Neil Cavuto: Don't you think that until Riyadh and the attack on Saudi Arabia by al Qaeda, they were perfectly happy with seeing our buildings being blown up?

Hussein Ibish: I think they realized they couldn't kid themselves anymore that these things were only taking place in East Asia or North America. They got a new sense of urgency like we did after 9-11. Should they have done more? Probably and maybe we, the United States, should've done more before. But it's wrong to say that they just didn't care.

Neil Cavuto: But if you're a friend, then act like it. When a friend is holding a telethon for the families of terrorists who are bombing buses.. then you don't help the families get information about 9-11. That's not a friend.

Hussein Ibish: First of all, if you ask the administration what the relationship between the Saudis is and the cooperation level, they'll tell you across the board that the relationship is strong and the cooperation is good. I don't think the Bush administration is interesting in covering up for any country that is funding terrorism. There's no way you can say that the Saudis and the United States have not been strong allies. There's 40 years of good cooperation there.

FOX on the Spot

Colonel Cowan: U.S. businesses replace U.S. troops in Iraq. That’s good news for Halliburton (HAL) and other companies awarded Iraq contracts.

Charles Payne: Buy Siebel Systems (SEBL) and BEA Systems (BEAS) before IBM goes shopping. They are likely takeover targets for Big Blue.

Jim Rogers: For the first time in decades, mutual funds will have a net withdrawal from investors this year.

Meredith Whitney: Retailers get boost from tax cut money.

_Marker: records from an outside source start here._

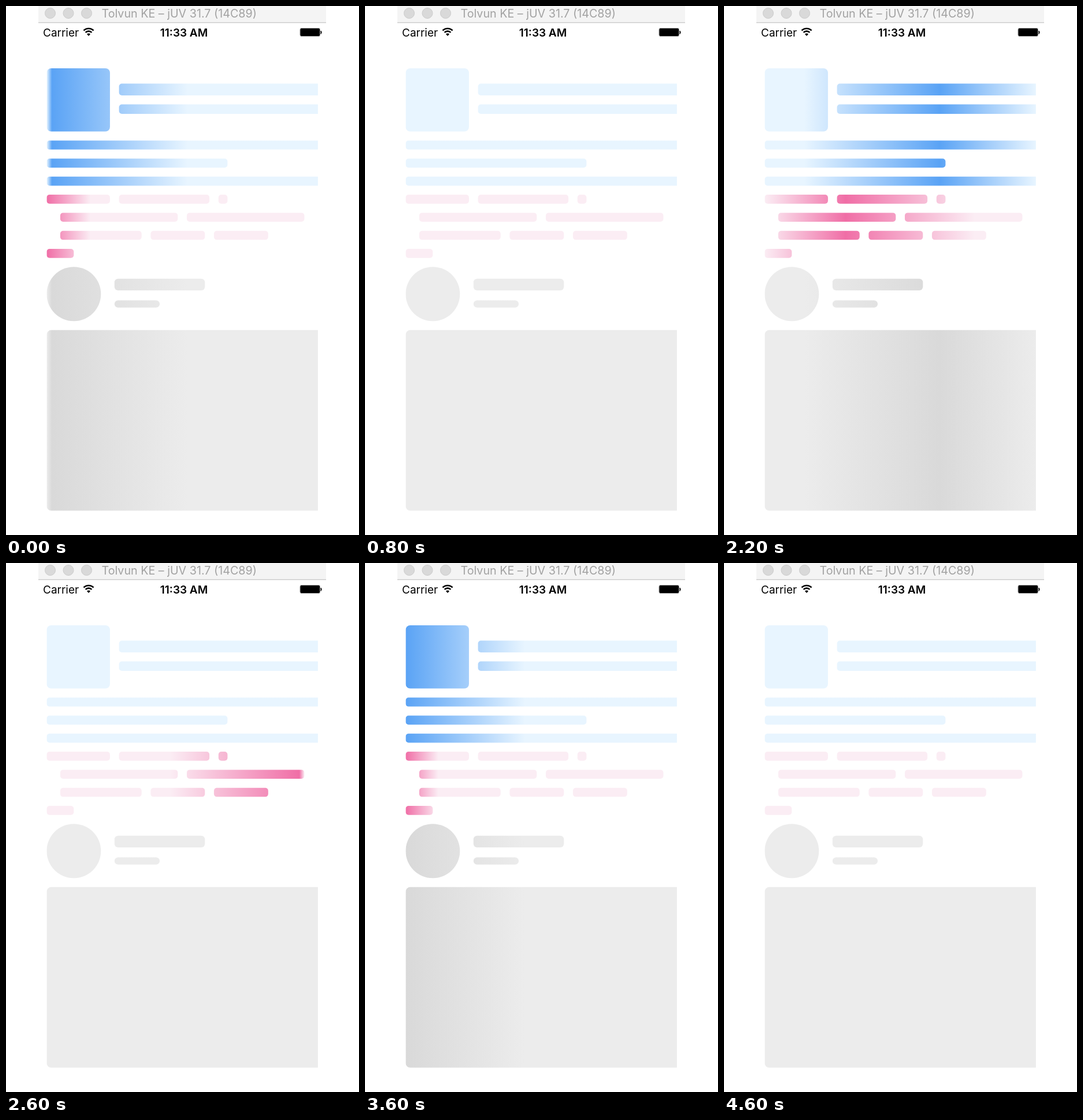
An HTML page that plays this animation: 611 by 917 pixels, repeating every 4800 ms.

```html
<!DOCTYPE html>
<html lang="en">
<head>
<meta charset="utf-8">
<title>Skeleton loading</title>
<style>
  html, body { margin: 0; width: 100%; height: 100%; overflow: hidden; background: #fff; }
  svg { display: block; width: 611px; height: 917px; }
  text { font: 19px Inter, Roboto, sans-serif; }
  .title { font-size: 19.7px; fill: #a2a2a2; }
  .clock { font-weight: 600; }
</style>
</head>
<body>
<svg viewBox="0 0 611 917">
  <defs id="defs">
    <clipPath id="column"><rect width="30" height="50"/></clipPath>
  </defs>

  <!-- window bar -->
  <rect x="56" width="498" height="28" fill="#f4f4f4"/>
  <rect x="56" y="28" width="498" height="1.5" fill="#cdcdcd"/>
  <g id="buttons" fill="#d9d9d9" stroke="#cbcbcb"></g>
  <text class="title" x="165.5" y="20">Tolvun KE – jUV 31.7 (14C89)</text>

  <!-- status bar -->
  <text x="64" y="53">Carrier</text>
  <path d="M134.5 42.5a12 12 0 0 1 17 0M137.6 45.9a7.6 7.6 0 0 1 10.8 0" fill="none" stroke="#000" stroke-width="2.6"/>
  <path d="M143 52l-3-3.2a4.2 4.2 0 0 1 6 0z"/>
  <text class="clock" x="308" y="53" text-anchor="middle">11:33 AM</text>
  <rect x="509" y="38.5" width="34.5" height="14" rx="2.5" stroke="#999"/>
  <path d="M545 43q2.5 2.5 0 5.5z" stroke="#000"/>

  <!-- one unit is the height of a text line -->
  <g id="cards" transform="translate(70.4 108) scale(15.65)" clip-path="url(#column)"></g>
</svg>
<script>
const LOOP = 4800, STEP = 200;
const SPEED = 1.665 / 1000; // gradient widths per ms
const HALF = 0.5;           // half of the highlight's width
const WIDE = 31;            // runs past the right edge of the column

// width: gradient span; lead: how far the first sweep has run, in ms
const themes = {
  blue: { width: 30, base: '#e8f5ff', peak: '#5aa3f5', lead: 312, period: 1824 },
  pink: { width: 28.5, base: '#fbedf4', peak: '#f06ea6', lead: 102, period: 1813 },
  gray: { width: 30, base: '#ececec', peak: '#d9d9d9', lead: 312, period: 1824 }
};

const byId = id => document.getElementById(id);

function add(parent, tag, attrs) {
  const node = document.createElementNS('http://www.w3.org/2000/svg', tag);
  for (const key in attrs) node.setAttribute(key, attrs[key]);
  return parent.appendChild(node);
}

function block(theme, x, y, width, height = 1, rx = 0.32) {
  add(byId('cards'), 'rect', { x, y, width, height, rx, fill: `url(#${theme})` });
}

// Blocks side by side, one unit apart
function line(theme, y, x, ...widths) {
  for (const width of widths) {
    block(theme, x, y, width);
    x += width + 1;
  }
}

for (const name in themes) {
  const theme = themes[name];
  const gradient = add(byId('defs'), 'linearGradient', {
    id: name, gradientUnits: 'userSpaceOnUse', x1: 0, x2: theme.width, y1: 0, y2: 0
  });
  theme.stops = [theme.base, theme.peak, theme.base].map(color =>
    add(gradient, 'stop', { 'stop-color': color }));
}

for (let i = 0; i < 3; i++) add(byId('buttons'), 'circle', { cx: 76.5 + 31.5 * i, cy: 12.5, r: 9 });

// article
block('blue', 0, 0, 7, 7, 0.5);
block('blue', 8, 1.7, WIDE, 1.3);
block('blue', 8, 4, WIDE, 1.05);
[WIDE, 20, WIDE].forEach((width, i) => line('blue', 8 + 2 * i, 0, width));

// code: indent, then word widths
[[0, 7, 10, 1], [1.5, 13, 13], [1.5, 9, 6, 6], [0, 3]]
  .forEach((words, i) => line('pink', 14 + 2 * i, ...words));

// post
block('gray', 0, 22, 6, 6, 3);
block('gray', 7.5, 23.3, 10, 1.3, 0.4);
block('gray', 7.5, 25.7, 5, 0.8, 0.4);
block('gray', 0, 29, WIDE, 20, 0.5);

const clamp = v => Math.min(1, Math.max(0, v));

function draw(time) {
  for (const { stops, base, peak, lead, period } of Object.values(themes)) {
    const front = (time + lead) % period * SPEED;
    const sweeping = front < 1 + HALF; // rests once the peak reaches the right edge
    stops.forEach((stop, i) => stop.setAttribute('offset', clamp(front - (2 - i) * HALF)));
    stops[1].setAttribute('stop-color', sweeping ? peak : base);
  }
}

const origin = performance.now();
function tick() {
  const time = (performance.now() - origin) % LOOP;
  draw(Math.floor(time / STEP) * STEP);
  requestAnimationFrame(tick);
}
tick();
</script>
</body>
</html>
```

Neil Cavuto: Meredith is right-- retail spending is picking up, getting added boost by those child care tax credit checks coming their way in next few weeks and that is good for the economy and markets.